**Work to complete**
Lines outside the range are not wanted. Give again exactly the lines between the line holding "700C392 676 412" and the line holding "568C456 548 470", inclusive, from the listing below.

**Information**
╔══

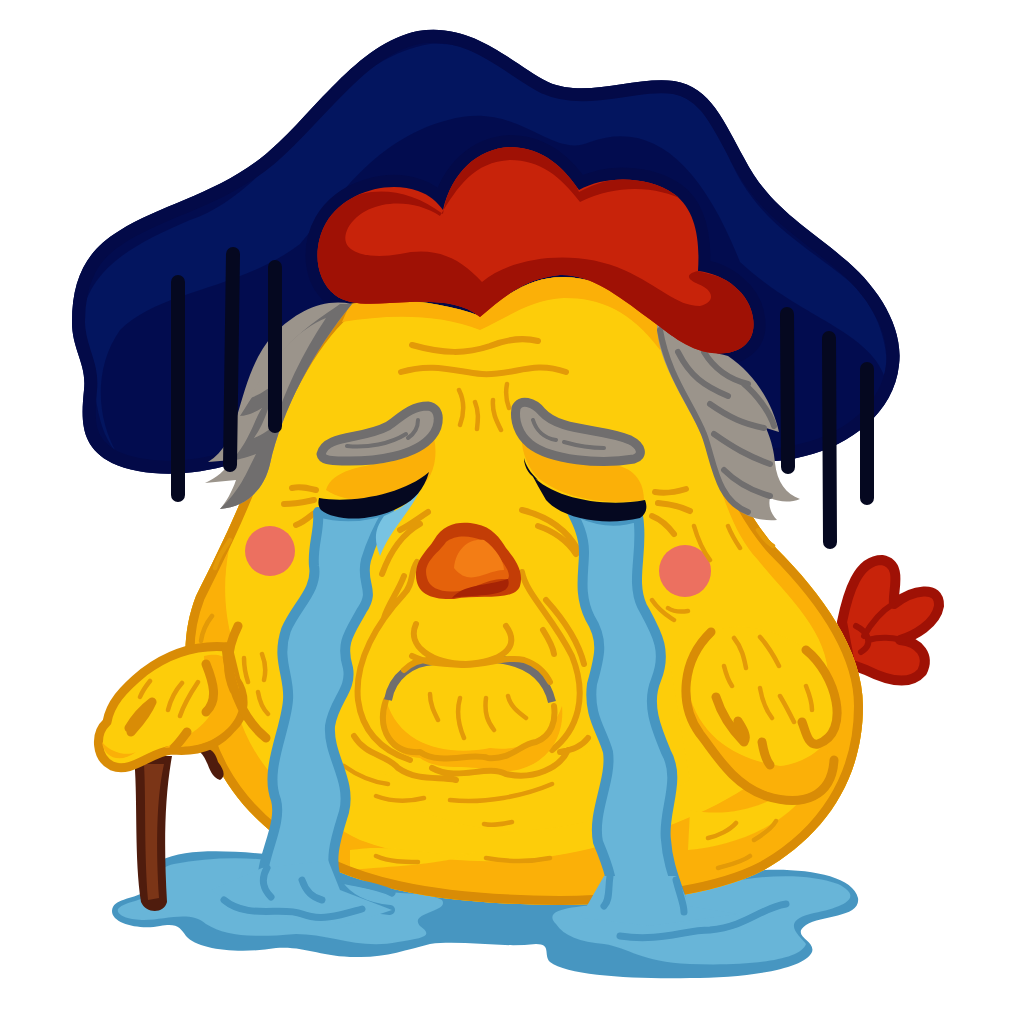
<!DOCTYPE html>
<html lang="en">
<head>
<meta charset="utf-8">
<title>Gloomy old chicken sticker</title>
<style>
:root{
  --navy:#030a48; --blue:#03155f; --blue-dark:#020c4f; --ink:#050820;
  --yellow:#fdcd0a; --amber:#fbb008; --gold:#d98c06; --fold:#e39a08;
  --red:#c8230a; --red-dark:#9f1105;
  --grey:#9b948b; --grey-dark:#706e6e;
  --water:#68b5d8; --water-dark:#4796c1; --water-light:#78c3e2;
  --beak:#e5620b; --beak-dark:#c33d06; --blush:#ec7060;
  --wood:#7b3517; --wood-dark:#4f1c0d;
}
html,body{margin:0;background:#fff;overflow:hidden}
svg{display:block;width:1024px;height:1024px}
.line{fill:none;stroke:var(--fold);stroke-width:6;stroke-linecap:round;stroke-linejoin:round}
.thin{stroke-width:4.5}
.bold{stroke:var(--gold);stroke-width:9}
.gloom{fill:none;stroke:var(--ink);stroke-width:14;stroke-linecap:round}
.lash{fill:var(--ink)}
.lid{fill:var(--amber)}
.brow{fill:var(--grey);stroke:var(--grey-dark);stroke-width:9;stroke-linejoin:round}
.strand{fill:none;stroke:var(--grey-dark);stroke-width:6;stroke-linecap:round}
.ripple{fill:none;stroke:var(--water-dark);stroke-width:7;stroke-linecap:round}
.tear{fill:var(--water);stroke:var(--water-dark);stroke-width:10;stroke-linejoin:round}
.feather{fill:var(--red);stroke:var(--red-dark);stroke-width:10;stroke-linejoin:round}
</style>
</head>
<body>
<svg viewBox="0 0 1024 1024" role="img" aria-label="A weeping old chicken with a cane under a dark cloud">
<defs>
  <path id="cloud-shape" d="M72 322C72 278 87 250 119 231C162 204 218 194 266 154C313 115 357 43 418 31C474 22 512 64 548 82C586 99 634 76 674 81C711 87 724 122 744 158C769 207 806 226 842 257C876 284 904 326 899 365C894 413 850 445 805 456C740 475 660 440 560 440C440 440 320 445 232 464C190 477 142 477 112 463C80 447 81 420 84 390C87 364 72 350 72 322Z"/>
  <path id="body-shape" d="M350 304C394 296 444 302 480 316C510 290 536 276 566 277C610 280 648 304 668 340C704 400 727 494 776 548C822 594 863 650 863 706C863 780 824 836 764 870C714 896 634 904 560 905C440 904 344 890 274 834C224 794 205 748 196 702C182 672 182 632 196 596C216 556 236 516 254 468C278 400 310 336 350 304Z"/>
  <path id="comb-shape" d="M480 317C462 302 436 301 410 302C380 303 352 308 335 295C314 278 313 246 326 223C344 192 388 180 418 191C430 195 437 202 443 210C452 172 478 148 511 147C544 148 564 168 579 190C606 175 648 176 674 194C696 210 700 240 698 271C726 274 750 294 753 318C757 343 738 356 712 353C686 350 668 332 648 318C616 294 590 274 560 275C526 278 504 296 480 317Z"/>
  <path id="left-hair-shape" d="M352 304C322 298 296 312 274 334C252 358 245 390 237 416C233 434 224 452 208 462L232 460C226 470 216 478 205 483L236 480C232 492 226 502 220 509C246 507 264 490 270 464C282 410 314 350 352 304Z"/>
  <path id="right-hair-shape" d="M657 322C672 342 704 350 728 356C752 372 772 400 779 432L766 428C772 442 774 452 775 463C777 482 786 494 800 499C790 503 779 502 770 498C768 506 771 514 777 520C754 522 732 512 722 490C712 460 704 438 692 416C676 386 656 354 657 322Z"/>
  <clipPath id="cloud-clip"><use href="#cloud-shape"/></clipPath>
  <clipPath id="body-clip"><use href="#body-shape"/></clipPath>
  <clipPath id="comb-clip"><use href="#comb-shape"/></clipPath>
</defs>

<g id="puddle">
  <path fill="var(--water-dark)" d="M112 911C113 898 132 900 144 892C155 883 142 872 160 861C190 846 240 852 290 856L740 872C790 866 852 872 858 898C861 918 822 915 806 925C790 936 816 940 812 952C804 970 744 978 690 978C634 979 568 976 550 962C543 955 552 944 536 944C500 948 462 940 430 944C406 950 384 958 356 957C320 957 306 946 276 948C240 954 198 950 186 936C180 928 178 923 160 926C140 930 112 924 112 911Z"/>
  <path fill="var(--water)" d="M118 909C126 900 146 902 154 890C160 876 156 868 174 864C230 853 300 858 340 878C380 900 420 888 442 900C450 912 408 912 420 926C434 936 424 938 398 942C360 950 330 934 296 934C250 938 226 936 206 924C190 910 166 920 144 920C130 920 116 916 118 909Z"/>
  <path fill="var(--water)" d="M556 924C540 908 580 906 612 904L690 892C740 876 800 870 838 884C866 898 842 908 810 914C780 922 800 936 806 944C800 962 740 966 690 964C640 962 630 948 604 944C580 942 564 936 556 924Z"/>
</g>

<g id="storm-cloud">
  <use href="#cloud-shape" fill="var(--blue-dark)"/>
  <g clip-path="url(#cloud-clip)">
    <path fill="var(--blue)" d="M80 330C84 270 130 246 190 220C280 190 330 60 430 44C500 40 530 100 590 98C650 84 700 84 722 140C750 220 800 240 850 282C880 310 890 350 886 380C870 330 800 318 740 262C700 160 650 120 590 142C550 160 520 100 448 120C370 140 330 210 300 244C240 290 160 290 120 330C92 370 98 420 116 452C90 420 100 380 80 330Z"/>
    <use href="#comb-shape" fill="none" stroke="var(--navy)" stroke-width="24"/>
    <use href="#cloud-shape" fill="none" stroke="var(--navy)" stroke-width="26"/>
  </g>
</g>

<g id="tail">
  <path class="feather" d="M842 622C848 592 858 560 882 560C904 564 892 592 894 604C912 590 940 584 939 606C936 624 914 636 900 640C920 642 930 656 922 672C908 688 882 678 866 670L850 664Z"/>
  <path class="line" style="stroke:var(--red-dark)" d="M864 636C872 622 880 612 893 604M868 640C882 636 892 638 904 640M861 652C874 644 868 632 856 626"/>
</g>

<g id="body">
  <use href="#body-shape" fill="var(--yellow)"/>
  <g clip-path="url(#body-clip)">
    <path fill="var(--amber)" d="M254 468C230 530 216 580 232 640C222 740 280 800 360 840C430 866 520 868 600 846C690 826 790 780 826 700C840 640 790 600 758 560C720 520 716 450 690 410C668 350 640 300 566 292C526 294 500 316 480 320L560 260L700 320L900 600V930H160V560Z"/>
    <path fill="var(--yellow)" d="M356 768C440 790 540 780 590 750L668 650L690 780C640 810 570 834 500 830C440 826 390 800 356 768ZM350 850C400 842 440 860 476 852C440 866 390 866 350 870ZM690 810C740 820 780 800 820 770C800 820 740 846 688 850Z"/>
    <use href="#body-shape" fill="none" stroke="var(--gold)" stroke-width="18"/>
    <path fill="var(--amber)" d="M350 304C394 296 444 302 480 316C510 290 536 276 566 277C610 280 648 304 668 340L660 350C630 310 600 298 564 298C530 300 510 316 480 330C440 314 390 314 342 322Z"/>
  </g>
</g>

<g id="hair">
  <use href="#left-hair-shape" fill="var(--grey)"/>
  <path fill="var(--grey-dark)" d="M352 304C314 350 282 410 270 464C264 490 246 507 220 509C240 490 246 474 256 454C244 458 238 460 232 460C250 440 254 420 262 408C252 414 246 416 240 416C254 394 264 378 276 360C292 336 320 318 340 304Z"/>
  <path fill="var(--grey)" d="M326 318C296 330 268 362 250 398C262 394 268 388 276 384C268 410 264 424 254 438C264 434 268 430 274 426C284 392 302 354 326 318Z"/>
  <use href="#right-hair-shape" fill="var(--grey)"/>
  <path class="strand" d="M660 330C668 376 692 404 704 434C714 460 716 500 748 512M678 352C690 376 704 386 728 396M704 352C716 372 732 380 748 384M710 404C730 418 744 424 764 428M714 434C734 448 748 456 770 464M724 470C740 486 756 492 770 496M744 384C756 394 770 412 774 426"/>
</g>

<g id="comb">
  <use href="#comb-shape" fill="var(--red)"/>
  <g clip-path="url(#comb-clip)">
    <path fill="var(--red-dark)" d="M310 240C330 190 390 174 443 214C450 170 480 140 511 140C550 144 570 168 579 192C620 170 660 176 684 200C660 188 620 182 580 202C560 176 540 160 510 160C474 162 458 186 440 216C410 196 364 200 348 228C336 252 366 260 400 254C436 246 460 258 482 282C516 254 580 250 624 270C660 286 676 306 700 306C716 302 714 290 698 284C688 280 684 274 698 271L770 290V370H690L570 290L480 330L330 310Z"/>
  </g>
</g>

<g id="gloom-lines">
  <path class="gloom" d="M178 282V495M233 254L230 465M275 267V426M787 314L788 467M829 338L830 542M867 369V498"/>
</g>

<g id="forehead">
  <path class="line" d="M412 345C444 354 466 354 490 346C510 338 526 338 538 341M401 372C434 362 456 372 482 374C514 376 532 360 566 372"/>
  <path class="line thin" d="M459 390C465 402 464 414 460 425M475 402C479 412 478 420 477 429M493 400C492 412 496 420 501 430M507 384C505 394 506 400 509 408"/>
</g>

<g id="eyes">
  <path class="lid" d="M326 490C332 470 362 466 390 462C410 456 424 450 434 438C438 456 434 474 424 484C396 504 350 506 326 490Z"/>
  <path class="lid" d="M522 430C538 452 570 462 604 464C630 464 644 478 644 500C606 506 560 498 536 476C526 464 520 448 522 430Z"/>
  <path class="brow" d="M321 454C326 434 362 440 388 426C400 418 410 406 428 406C442 408 440 426 432 436C416 456 376 462 342 461C330 461 322 460 321 454Z"/>
  <path class="brow" d="M516 408C520 398 534 402 542 412C560 432 602 428 630 440C642 446 644 456 634 459C600 465 550 460 530 444C518 434 514 420 516 408Z"/>
  <path class="strand" style="stroke-width:4" d="M347 446C368 448 390 444 406 434M418 420C418 428 414 434 408 438M533 420C536 430 544 438 556 440M564 442C578 446 590 448 604 448"/>
  <path class="line" d="M292 488C300 486 308 488 316 490M284 504C296 504 304 502 314 500M296 525C304 522 308 518 313 514M655 492C666 494 676 492 686 489M658 503C670 504 680 506 690 511M652 516C662 520 668 526 674 534"/>
</g>

<g id="cheek-folds">
  <path class="line" d="M420 524C402 534 390 552 382 574M428 512C416 520 408 526 400 530M417 562C410 572 414 584 404 594C378 622 354 660 358 700C362 730 380 750 410 760M404 576C398 592 388 604 384 618M522 572C526 594 552 616 572 656C588 696 578 730 552 750M546 600C564 620 578 640 584 664M522 510C546 516 566 528 578 550M538 526C556 532 568 542 576 554M543 630C548 638 553 646 554 654"/>
  <circle cx="270" cy="551" r="25" fill="var(--blush)"/>
  <circle cx="685" cy="571" r="26" fill="var(--blush)"/>
</g>

<g id="mouth">
  <path fill="var(--amber)" d="M386 700C376 730 390 756 420 758C440 772 466 764 490 770C530 778 566 750 562 706C550 740 520 752 490 748C450 756 400 748 386 700Z"/>
  <path class="line" d="M386 700C376 730 392 754 420 752C440 766 470 752 488 758C512 760 520 744 536 742C552 736 556 720 554 706M432 768C458 782 486 764 506 774C534 780 560 768 568 750M354 736C366 756 386 754 398 768C418 782 440 776 456 780M560 752C574 750 582 746 588 738"/>
  <path fill="none" stroke="var(--grey-dark)" stroke-width="8" d="M388 700C392 676 412 662 434 661M496 659C526 662 546 676 552 702"/>
  <path class="line" d="M416 624C406 646 432 664 466 664C500 662 522 648 506 626M412 656C428 664 446 664 464 665C490 664 508 656 524 660C536 664 544 670 550 682M404 670C414 660 426 659 436 660"/>
  <path class="line thin" d="M430 694C430 704 434 712 438 720M460 698C456 712 458 724 464 738M486 698C484 714 488 722 494 730M508 696C510 706 518 712 526 718"/>
</g>

<g id="beak">
  <path fill="var(--beak-dark)" d="M416 575C416 558 428 550 434 540C444 522 462 521 476 524C492 527 500 538 506 548C516 560 524 572 520 586C514 602 480 594 454 599C432 600 416 594 416 575Z"/>
  <path fill="var(--beak)" d="M427 578C422 562 438 554 446 542C458 532 484 536 494 550C502 562 512 572 508 579C490 578 484 584 464 590C446 594 430 590 427 578Z"/>
  <path fill="#f37d15" d="M454 568C456 548 470 538 484 540C496 548 504 562 504 570C486 570 470 588 454 568Z"/>
  <path fill="#a62305" d="M452 598C464 584 486 586 508 579C514 598 480 594 452 598Z"/>
</g>

<g id="belly-folds">
  <path class="line thin" d="M344 766C358 776 372 782 388 784M376 796C392 802 408 802 424 798M450 800C484 804 524 796 552 784M484 824C494 826 502 824 512 822M376 856C390 862 404 862 418 862M486 858C508 862 530 862 550 858M708 838C718 836 730 830 736 823M754 840C764 834 772 828 776 821M718 868C732 864 742 862 750 856M694 526C698 540 704 552 710 560M728 526C732 536 736 542 740 548M758 530C762 536 766 542 773 546M652 600C660 612 668 616 674 620M668 608C674 612 682 612 688 611M212 616C204 626 202 634 201 641M230 540C222 552 218 558 215 568"/>
</g>

<g id="right-wing">
  <path fill="var(--yellow)" d="M711 632C686 656 680 700 698 730C720 762 742 788 784 799C820 806 834 790 827 760L824 744C850 730 842 676 808 650C780 630 740 620 711 632Z"/>
  <path fill="var(--amber)" d="M688 690C700 740 740 760 780 766C800 764 816 754 826 742C834 780 826 806 784 799C732 784 684 740 688 690Z"/>
  <path class="line bold" d="M711 632C682 660 678 704 700 734C716 754 732 784 766 796C804 808 832 796 834 760M806 650C836 674 852 732 818 744C808 746 806 732 802 722M716 697C722 716 732 730 744 742C748 736 742 728 738 721M762 742C764 754 766 760 770 765"/>
  <path class="line thin" d="M734 638C742 648 744 658 746 668M760 637C768 646 774 656 779 666M724 666C726 674 728 680 732 686M760 688C762 700 766 710 772 718M780 696C786 706 790 714 794 722M806 686C810 696 812 702 812 710"/>
</g>

<g id="tears">
  <path class="tear" d="M318 512C346 520 370 516 390 508C380 524 372 540 366 560C360 584 376 590 362 610C350 632 340 642 348 668C352 690 334 700 330 726C328 756 352 780 344 812C336 838 328 860 338 884C350 902 370 908 390 910L268 896C250 872 284 830 276 800C264 770 286 730 288 700C290 676 276 660 286 630C296 606 318 590 314 566C312 546 320 530 318 512Z"/>
  <path fill="var(--water)" d="M262 868L328 860L340 890L392 910L350 924L250 914L210 890Z"/>
  <path fill="var(--water-light)" d="M384 516C404 508 414 498 421 488C412 510 390 530 380 556C374 540 374 530 384 516Z"/>
  <path class="tear" d="M570 508C594 522 618 524 638 516C644 550 630 580 642 606C656 632 668 650 656 680C646 704 656 728 666 752C682 780 662 812 666 840C668 870 680 890 684 910L610 912C616 886 608 866 598 842C592 812 612 780 608 752C602 730 588 716 592 684C600 656 604 640 590 618C578 594 584 572 584 552C584 534 576 520 570 508Z"/>
  <path fill="var(--water)" d="M604 876L676 876L690 906L740 914L650 926L580 918Z"/>
  <path class="ripple" d="M267 868C260 880 264 890 271 897M224 900C248 920 282 906 302 914C322 922 344 914 362 909M302 880C306 892 314 898 322 900M610 876C608 890 610 900 604 906M676 880C680 896 684 904 684 912M620 936C660 942 684 930 710 930C748 926 760 908 786 904M342 880C360 884 378 886 392 893"/>
</g>

<g id="lashes">
  <path class="lash" d="M319 498C352 504 404 494 429 472C424 490 414 500 402 506C374 522 336 522 321 510C318 506 318 502 319 498Z"/>
  <path class="lash" d="M532 475C552 498 604 508 645 500C648 508 646 514 640 518C606 526 564 520 546 500C540 490 536 482 532 475ZM524 458C526 466 530 472 538 480C530 476 524 468 524 458Z"/>
</g>

<g id="cane">
  <path fill="var(--wood-dark)" d="M200 752C210 744 216 754 218 762C224 770 226 776 220 780C208 776 210 762 200 752Z"/>
  <path fill="var(--wood-dark)" d="M134 756H172C164 800 164 850 167 902C164 914 146 914 141 902C134 856 138 800 134 756Z"/>
  <path fill="var(--wood)" d="M144 764H164C156 800 156 850 159 898L148 900C144 850 146 800 144 764Z"/>
</g>

<g id="left-wing">
  <path fill="var(--yellow)" stroke="var(--gold)" stroke-width="9" stroke-linejoin="round" d="M228 647C196 644 168 654 144 672C122 690 110 704 107 722C94 734 96 758 112 766C132 774 150 752 172 750C194 752 216 748 232 728C246 716 246 694 236 680Z"/>
  <path fill="var(--amber)" d="M204 656C220 652 232 656 236 680C244 700 240 716 228 728C206 750 180 746 164 748C190 736 210 724 214 704C216 686 204 672 204 656ZM102 742C104 758 120 764 136 752C128 756 112 754 102 742Z"/>
  <path class="line bold" d="M129 728C136 716 144 708 152 702C146 716 138 724 131 732M174 748C180 742 184 736 187 732M226 647C230 690 244 720 266 738M238 626C224 654 228 676 234 690M206 664C214 684 218 700 206 712"/>
  <path class="line thin" d="M150 681C146 686 142 692 140 697M182 683C174 692 170 702 168 710M198 682C190 694 184 704 180 716M244 658C244 668 246 676 248 682M262 654C266 664 266 672 264 680M258 692C260 704 264 710 268 714"/>
</g>
</svg>
</body>
</html>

╚══

**Output**
  <path fill="none" stroke="var(--grey-dark)" stroke-width="8" d="M388 700C392 676 412 662 434 661M496 659C526 662 546 676 552 702"/>
  <path class="line" d="M416 624C406 646 432 664 466 664C500 662 522 648 506 626M412 656C428 664 446 664 464 665C490 664 508 656 524 660C536 664 544 670 550 682M404 670C414 660 426 659 436 660"/>
  <path class="line thin" d="M430 694C430 704 434 712 438 720M460 698C456 712 458 724 464 738M486 698C484 714 488 722 494 730M508 696C510 706 518 712 526 718"/>
</g>

<g id="beak">
  <path fill="var(--beak-dark)" d="M416 575C416 558 428 550 434 540C444 522 462 521 476 524C492 527 500 538 506 548C516 560 524 572 520 586C514 602 480 594 454 599C432 600 416 594 416 575Z"/>
  <path fill="var(--beak)" d="M427 578C422 562 438 554 446 542C458 532 484 536 494 550C502 562 512 572 508 579C490 578 484 584 464 590C446 594 430 590 427 578Z"/>
  <path fill="#f37d15" d="M454 568C456 548 470 538 484 540C496 548 504 562 504 570C486 570 470 588 454 568Z"/>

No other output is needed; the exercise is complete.